# Required action
Print the data below exactly as it stands, and keep the pictures out.

[Data items]
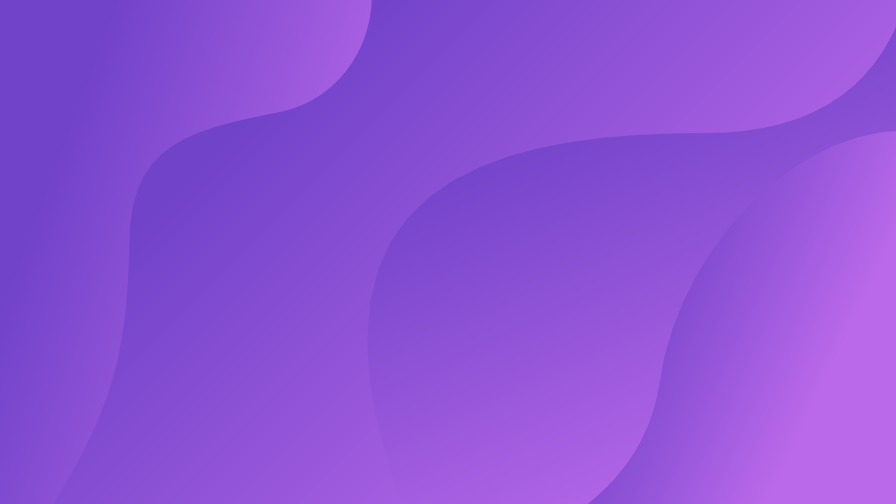
This background is drawn by a Shadertoy shader. Its source:

```glsl
// Violet backdrop of overlapping liquid waves, each shaded by its own linear gradient.

const float ASPECT = 16.0 / 9.0;
const float EDGE_SOFTNESS = 0.7;   // half width of an edge, in output samples
const int SPANS = 3;               // cubic spans per curve
const int STEPS = 14;              // straight pieces per span

const vec3 DEEP_VIOLET = vec3(0.440, 0.262, 0.788);
const vec3 BRIGHT_ORCHID = vec3(0.730, 0.412, 0.918);

// Linear ramps: slope along x, slope along y, offset
const vec3 LEFT_RAMP = vec3(1.366, -0.512, 0.208);
const vec3 BAND_RAMP = vec3(0.651, -0.651, 0.188);
const vec3 DROP_RAMP = vec3(0.482, -1.044, 0.300);
const vec3 RIGHT_RAMP = vec3(2.030, -0.969, -2.096);

// Chained cubic control points, top to bottom, in units of canvas height
const vec2 BAND_EDGE[10] = vec2[10](
    vec2(0.738, 1.010), vec2(0.738, 0.896), vec2(0.662, 0.799),
    vec2(0.556, 0.778), vec2(0.382, 0.743), vec2(0.257, 0.718),
    vec2(0.257, 0.519), vec2(0.252, 0.306), vec2(0.227, 0.190),
    vec2(0.093, -0.020));
const vec2 DROP_EDGE[10] = vec2[10](
    vec2(1.787, 0.968), vec2(1.725, 0.810), vec2(1.593, 0.736),
    vec2(1.400, 0.736), vec2(1.100, 0.736), vec2(0.729, 0.692),
    vec2(0.729, 0.329), vec2(0.729, 0.201), vec2(0.764, 0.097),
    vec2(0.803, -0.020));
const vec2 RIGHT_EDGE[10] = vec2[10](
    vec2(1.794, 0.741), vec2(1.574, 0.741), vec2(1.343, 0.502),
    vec2(1.308, 0.236), vec2(1.292, 0.139), vec2(1.243, 0.056),
    vec2(1.148, -0.014), vec2(1.053, -0.084), vec2(1.000, -0.120),
    vec2(0.950, -0.150));

vec2 cubic(vec2 a, vec2 b, vec2 c, vec2 d, float t) {
    float s = 1.0 - t;
    return s * s * s * a + 3.0 * s * t * (s * b + t * c) + t * t * t * d;
}

float segmentDistance(vec2 p, vec2 a, vec2 b) {
    vec2 ab = b - a;
    float h = clamp(dot(p - a, ab) / dot(ab, ab), 0.0, 1.0);
    return length(p - a - h * ab);
}

// Signed distance to a curve: positive on its right side
float curveSide(vec2 p, vec2 pts[10]) {
    float nearest = 10.0;
    float side = -1.0;
    vec2 a = pts[0];
    for (int i = 0; i < SPANS; i++) {
        int k = 3 * i;
        for (int j = 1; j <= STEPS; j++) {
            float t = float(j) / float(STEPS);
            vec2 b = cubic(pts[k], pts[k + 1], pts[k + 2], pts[k + 3], t);
            nearest = min(nearest, segmentDistance(p, a, b));
            // Each crossing to the left of p flips the side
            if ((a.y > p.y) != (b.y > p.y)) {
                float crossX = mix(a.x, b.x, (p.y - a.y) / (b.y - a.y));
                if (p.x > crossX) side = -side;
            }
            a = b;
        }
    }
    return side * nearest;
}

vec3 shade(vec2 p, vec3 ramp) {
    float t = clamp(dot(vec3(p, 1.0), ramp), 0.0, 1.0);
    return mix(DEEP_VIOLET, BRIGHT_ORCHID, t);
}

float coverage(vec2 p, vec2 pts[10]) {
    float soft = EDGE_SOFTNESS / iResolution.y;
    return smoothstep(-soft, soft, curveSide(p, pts));
}

void mainImage(out vec4 fragColor, in vec2 fragCoord) {
    vec2 p = fragCoord / iResolution.xy * vec2(ASPECT, 1.0);

    // Layers from left to right, each covering the one before
    vec3 color = shade(p, LEFT_RAMP);
    color = mix(color, shade(p, BAND_RAMP), coverage(p, BAND_EDGE));
    color = mix(color, shade(p, DROP_RAMP), coverage(p, DROP_EDGE));
    color = mix(color, shade(p, RIGHT_RAMP), coverage(p, RIGHT_EDGE));

    fragColor = vec4(color, 1.0);
}
```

# Reply
This background is drawn by a Shadertoy shader. Its source:

```glsl
// Violet backdrop of overlapping liquid waves, each shaded by its own linear gradient.

const float ASPECT = 16.0 / 9.0;
const float EDGE_SOFTNESS = 0.7;   // half width of an edge, in output samples
const int SPANS = 3;               // cubic spans per curve
const int STEPS = 14;              // straight pieces per span

const vec3 DEEP_VIOLET = vec3(0.440, 0.262, 0.788);
const vec3 BRIGHT_ORCHID = vec3(0.730, 0.412, 0.918);

// Linear ramps: slope along x, slope along y, offset
const vec3 LEFT_RAMP = vec3(1.366, -0.512, 0.208);
const vec3 BAND_RAMP = vec3(0.651, -0.651, 0.188);
const vec3 DROP_RAMP = vec3(0.482, -1.044, 0.300);
const vec3 RIGHT_RAMP = vec3(2.030, -0.969, -2.096);

// Chained cubic control points, top to bottom, in units of canvas height
const vec2 BAND_EDGE[10] = vec2[10](
    vec2(0.738, 1.010), vec2(0.738, 0.896), vec2(0.662, 0.799),
    vec2(0.556, 0.778), vec2(0.382, 0.743), vec2(0.257, 0.718),
    vec2(0.257, 0.519), vec2(0.252, 0.306), vec2(0.227, 0.190),
    vec2(0.093, -0.020));
const vec2 DROP_EDGE[10] = vec2[10](
    vec2(1.787, 0.968), vec2(1.725, 0.810), vec2(1.593, 0.736),
    vec2(1.400, 0.736), vec2(1.100, 0.736), vec2(0.729, 0.692),
    vec2(0.729, 0.329), vec2(0.729, 0.201), vec2(0.764, 0.097),
    vec2(0.803, -0.020));
const vec2 RIGHT_EDGE[10] = vec2[10](
    vec2(1.794, 0.741), vec2(1.574, 0.741), vec2(1.343, 0.502),
    vec2(1.308, 0.236), vec2(1.292, 0.139), vec2(1.243, 0.056),
    vec2(1.148, -0.014), vec2(1.053, -0.084), vec2(1.000, -0.120),
    vec2(0.950, -0.150));

vec2 cubic(vec2 a, vec2 b, vec2 c, vec2 d, float t) {
    float s = 1.0 - t;
    return s * s * s * a + 3.0 * s * t * (s * b + t * c) + t * t * t * d;
}

float segmentDistance(vec2 p, vec2 a, vec2 b) {
    vec2 ab = b - a;
    float h = clamp(dot(p - a, ab) / dot(ab, ab), 0.0, 1.0);
    return length(p - a - h * ab);
}

// Signed distance to a curve: positive on its right side
float curveSide(vec2 p, vec2 pts[10]) {
    float nearest = 10.0;
    float side = -1.0;
    vec2 a = pts[0];
    for (int i = 0; i < SPANS; i++) {
        int k = 3 * i;
        for (int j = 1; j <= STEPS; j++) {
            float t = float(j) / float(STEPS);
            vec2 b = cubic(pts[k], pts[k + 1], pts[k + 2], pts[k + 3], t);
            nearest = min(nearest, segmentDistance(p, a, b));
            // Each crossing to the left of p flips the side
            if ((a.y > p.y) != (b.y > p.y)) {
                float crossX = mix(a.x, b.x, (p.y - a.y) / (b.y - a.y));
                if (p.x > crossX) side = -side;
            }
            a = b;
        }
    }
    return side * nearest;
}

vec3 shade(vec2 p, vec3 ramp) {
    float t = clamp(dot(vec3(p, 1.0), ramp), 0.0, 1.0);
    return mix(DEEP_VIOLET, BRIGHT_ORCHID, t);
}

float coverage(vec2 p, vec2 pts[10]) {
    float soft = EDGE_SOFTNESS / iResolution.y;
    return smoothstep(-soft, soft, curveSide(p, pts));
}

void mainImage(out vec4 fragColor, in vec2 fragCoord) {
    vec2 p = fragCoord / iResolution.xy * vec2(ASPECT, 1.0);

    // Layers from left to right, each covering the one before
    vec3 color = shade(p, LEFT_RAMP);
    color = mix(color, shade(p, BAND_RAMP), coverage(p, BAND_EDGE));
    color = mix(color, shade(p, DROP_RAMP), coverage(p, DROP_EDGE));
    color = mix(color, shade(p, RIGHT_RAMP), coverage(p, RIGHT_EDGE));

    fragColor = vec4(color, 1.0);
}
```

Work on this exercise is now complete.